“We have already lost untold amounts of tax dollars due to the negative perception that this legislation attaches to our state’s image, and the bill hasn’t even been signed into law yet.”

– Similarly, the Greater Phoenix Economic Council said:

“With major events approaching in the coming year, including Super Bowl XLIX, Arizona will be the center of the world’s stage. This legislation has the potential of subjecting the Super Bowl, and major events surrounding it, to the threats of boycotts.”

– Yes! That’s the problem! Tax dollars and the effect on a sporting event. Apparently bigotry is fine, if it doesn’t interfere with tourism. That’s what they seem to have decided is the problem. Not the further institutionalising of heterosexual privilege and legalisation of bigotry and bullying. Not the subtle message sent out that the rights of all non-Christians should be secondary to the rights of Christians, and dependent on the demands of those Christians.

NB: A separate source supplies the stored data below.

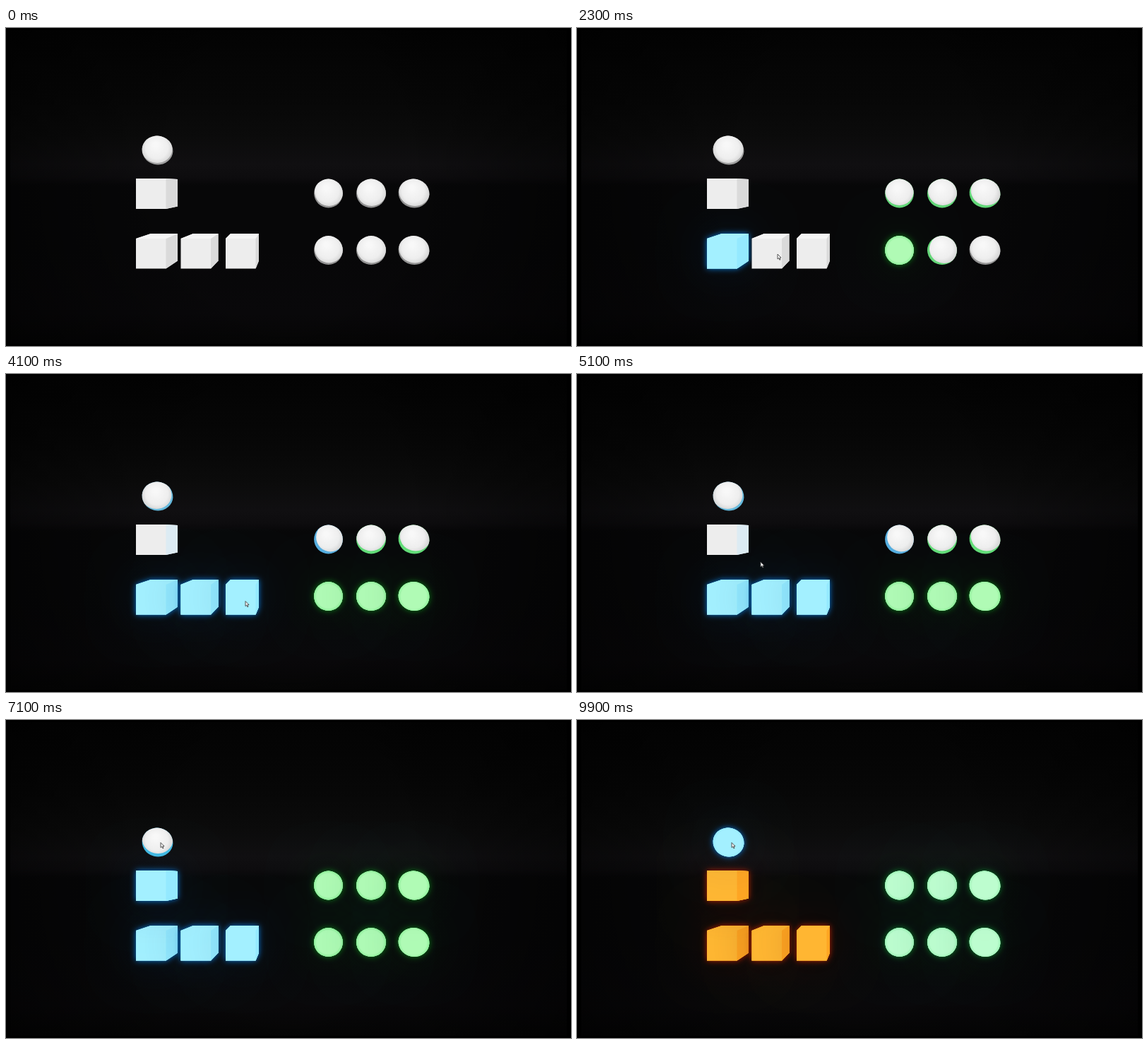
These frames come from a looping animation (800 px wide and 450 px high, 10 s). An HTML page with a canvas:

```html
<!DOCTYPE html>
<html lang="en">
<head>
<meta charset="utf-8">
<title>Cubes and spheres</title>
<style>
html, body { margin: 0; width: 100%; height: 100%; overflow: hidden; background: #000; }
canvas { display: block; width: 800px; height: 450px; }
</style>
</head>
<body>
<canvas id="stage" width="800" height="450"></canvas>
<script>
const c = document.getElementById('stage').getContext('2d');
const LOOP = 10000;

// x: front left, r: front right, b: back left, e: right edge
const cubes = [
  { x: 184, r: 226.5, b: 205, e: 243, y: 298, on: 800 },
  { x: 247.5, r: 290, b: 265, e: 300.5, y: 298, on: 2700 },
  { x: 311, r: 353.5, b: 318, e: 358, y: 298, on: 3800 },
  { x: 184, r: 226.5, e: 243, y: 213, on: 5700 }
];
const SWITCH = 7400;
const columns = [[456.5, 20.4], [517, 21], [577.5, 22]];
const spheres = [{ x: 214.5, y: 173, rx: 22, on: SWITCH, lamp: true }];
columns.forEach(([x, rx], col) => {
  spheres.push({ x, rx, y: 314.5, col, on: cubes[col].on });
  spheres.push({ x, rx, y: 234, col, upper: true, on: cubes[3].on });
});

const themes = {
  cyan: { face: '#a3f0ff', side: '#94e9ff', glow: '#0879d8', haze: 'rgba(0,55,110,.3)' },
  green: { face: '#b0fbb5', side: '#8ff09a', glow: '#087c18', haze: 'rgba(0,75,12,.4)' },
  mint: { face: '#bdfdcf', side: '#a0f4b7', glow: '#087c2b', haze: 'rgba(0,75,22,.4)' },
  orange: { face: '#ffb632', side: '#ffa522', glow: '#b82000', haze: 'rgba(75,12,0,.4)' }
};

// start, end, tip x, tip y
const moves = [
  [100, 700, 215, 319], [1200, 2200, 284, 320], [3000, 3600, 339, 321.5],
  [4400, 5500, 226, 242], [6200, 6900, 219, 173.5]
];

function polygon(points) {
  const p = new Path2D();
  points.forEach(([x, y]) => p.lineTo(x, y));
  p.closePath();
  return p;
}

function ellipse(x, y, rx, ry, tilt = 0) {
  const p = new Path2D();
  p.ellipse(x, y, rx, ry, tilt, 0, Math.PI * 2);
  return p;
}

function fill(path, color) {
  c.fillStyle = color;
  c.fill(path);
}

function glow(path, theme) {
  c.save();
  for (const [color, blur] of [[theme.haze, 65], [theme.glow, 9]]) {
    c.shadowColor = color;
    c.shadowBlur = blur;
    fill(path, theme.face);
  }
  c.restore();
}

function gradient(g, stops) {
  stops.forEach(([at, color]) => g.addColorStop(at, color));
  return g;
}

const sky = gradient(c.createLinearGradient(0, 0, 0, 450), [
  [0, '#030303'], [.22, '#070707'], [.34, '#0b0b0b'], [.43, '#100f11'],
  [.47, '#0d0c0e'], [.495, '#070708'], [.7, '#070708'], [.9, '#09080a'], [1, '#050505']
]);
const vignette = gradient(c.createRadialGradient(400, 225, 170, 400, 225, 450), [
  [0, 'rgba(0,0,0,0)'], [1, 'rgba(0,0,0,.55)']
]);

function background() {
  c.fillStyle = '#000';
  c.fillRect(0, 0, 800, 450);
  for (const paint of [sky, vignette]) {
    c.fillStyle = paint;
    c.fillRect(6, 3, 788, 444);
  }
}

function cubeShape({ x, r, b, e, y }) {
  return b
    ? polygon([[x, y], [b, 291], [e, 291], [e, 329.5], [r, 340.5], [x, 340.5]])
    : polygon([[x, y], [r, y], [e, y + 1], [e, y + 39.5], [r, y + 43], [x, y + 43]]);
}

function drawCube(cube, t) {
  const { x, r, b, e, y, on } = cube;
  const theme = t >= SWITCH ? themes.orange : themes.cyan;
  const lit = t >= on;
  const shape = cubeShape(cube);
  if (lit) glow(shape, theme);
  fill(shape, lit ? theme.face : '#ededed');
  const side = b
    ? polygon([[r, y], [e, 291], [e, 329.5], [r, 340.5]])
    : polygon([[r, y], [e, y + 1], [e, y + 39.5], [r, y + 43]]);
  const dim = !b && t >= 3800 ? '#dcebf3' : '#dadada';
  fill(side, lit ? theme.side : dim);
  if (b && !lit) fill(polygon([[x, y], [b, 291], [e, 291], [r, y]]), '#f5f5f5');
}

// Colour and direction of light reaching the underside of an unlit sphere
function bounce({ col, upper, lamp }, t) {
  if (lamp) {
    if (t >= 5700) return ['#42b8e2', 0, 4.5];
    return t >= 3800 ? ['#65b9dc', 2, 2.5] : ['#a0a0a0', 1, 2.5];
  }
  if (upper) {
    if (t >= 3800) return col ? ['#62dc78', col === 2 ? -2 : 0, 4] : ['#55aee0', -3, 3];
    if (t >= 800) return ['#62d778', -col, 3.5];
  } else if (col && t >= cubes[col - 1].on) {
    return ['#65d779', -3, 2];
  }
  return ['#929292', -.8, 2.5];
}

function drawSphere(s, t) {
  const { x, y, rx, on, lamp } = s;
  const tilt = rx > 21 ? .25 : 0;
  const shape = ellipse(x, y, rx, 20.4, tilt);
  if (t >= on) {
    const theme = lamp ? themes.cyan : t >= SWITCH ? themes.mint : themes.green;
    glow(shape, theme);
    fill(shape, gradient(c.createRadialGradient(x, y, 5, x, y, rx), [
      [0, theme.face], [.75, theme.face], [1, theme.side]
    ]));
    return;
  }
  const [color, dx, dy] = bounce(s, t);
  fill(shape, color);
  c.save();
  c.clip(shape);
  fill(ellipse(x - dx, y - dy, rx, 20.4, tilt),
    gradient(c.createRadialGradient(x - 3, y - 8, 3, x, y - 2, 23), [
      [0, '#f8f8f8'], [.65, '#eeeeee'], [1, '#d2d2d2']
    ]));
  c.restore();
}

function drawCursor(t) {
  if (t < 100) return;
  let x = 285, y = 255;
  for (const [start, end, toX, toY] of moves) {
    const k = Math.min(1, Math.max(0, (t - start) / (end - start)));
    const ease = k * k * (3 - 2 * k);
    x += (toX - x) * ease;
    y += (toY - y) * ease;
  }
  const arrow = polygon([[0, 0], [0, 7], [1.7, 5.6], [2.9, 8.2], [4, 7.7], [2.9, 5.2], [5, 5]]
    .map(([px, py]) => [x + px, y + py]));
  fill(arrow, '#f4f4f4');
  c.strokeStyle = '#444';
  c.lineWidth = .9;
  c.stroke(arrow);
}

function draw(now) {
  const t = Math.floor(now % LOOP / 100) * 100;
  background();
  cubes.forEach(cube => drawCube(cube, t));
  spheres.forEach(sphere => drawSphere(sphere, t));
  drawCursor(t);
  requestAnimationFrame(draw);
}
requestAnimationFrame(draw);
</script>
</body>
</html>
```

This legislation not only legalises discrimination against the LGBT community – and, well, anyone else that Christians decide they’re not too keen on – it tells the LGBT community and non-Christians that they are not to be considered equal citizens, will not be entitled the same rights as Christians, and that their right to equal citizenship and protection should be decided upon by Theocrats, on the basis of Biblical ‘morality’. It is the grotesque concept of the state recognising and establishing religious intolerance at the expense of equal rights. Completely anti-constitutional. It is the state placing the supremacy of the Bible, above the Constitution. It is the state creating two classes of citizen; the religious, and the non-religious, with the former to be given a privileged societal position above the latter. This is illegitimate and extremely dangerous religious (and so, Christian) supremacy, in much the same way as Jim Crow was illegitimate and extremely dangerous white supremacy.

It seems to be the case that conservative Christians struggle to identify the difference between being persecuted for their faith, and challenges to the supremacy of their faith. The latter, is not the same as the former. The Bill authorises persecution, for the sake of the supremacy of faith. A state based on the supremacy of one religion should be considered as vile and dangerous as a state based on the supremacy of one skin tone. It is vastly anti-secular, and vastly anti-American. It is a dehumanising bill that should offend all who value equality, human dignity, secular protections, and the Constitution. There is so much wrong with this Bill, and the response to it, that it’s difficult to know where to even begin.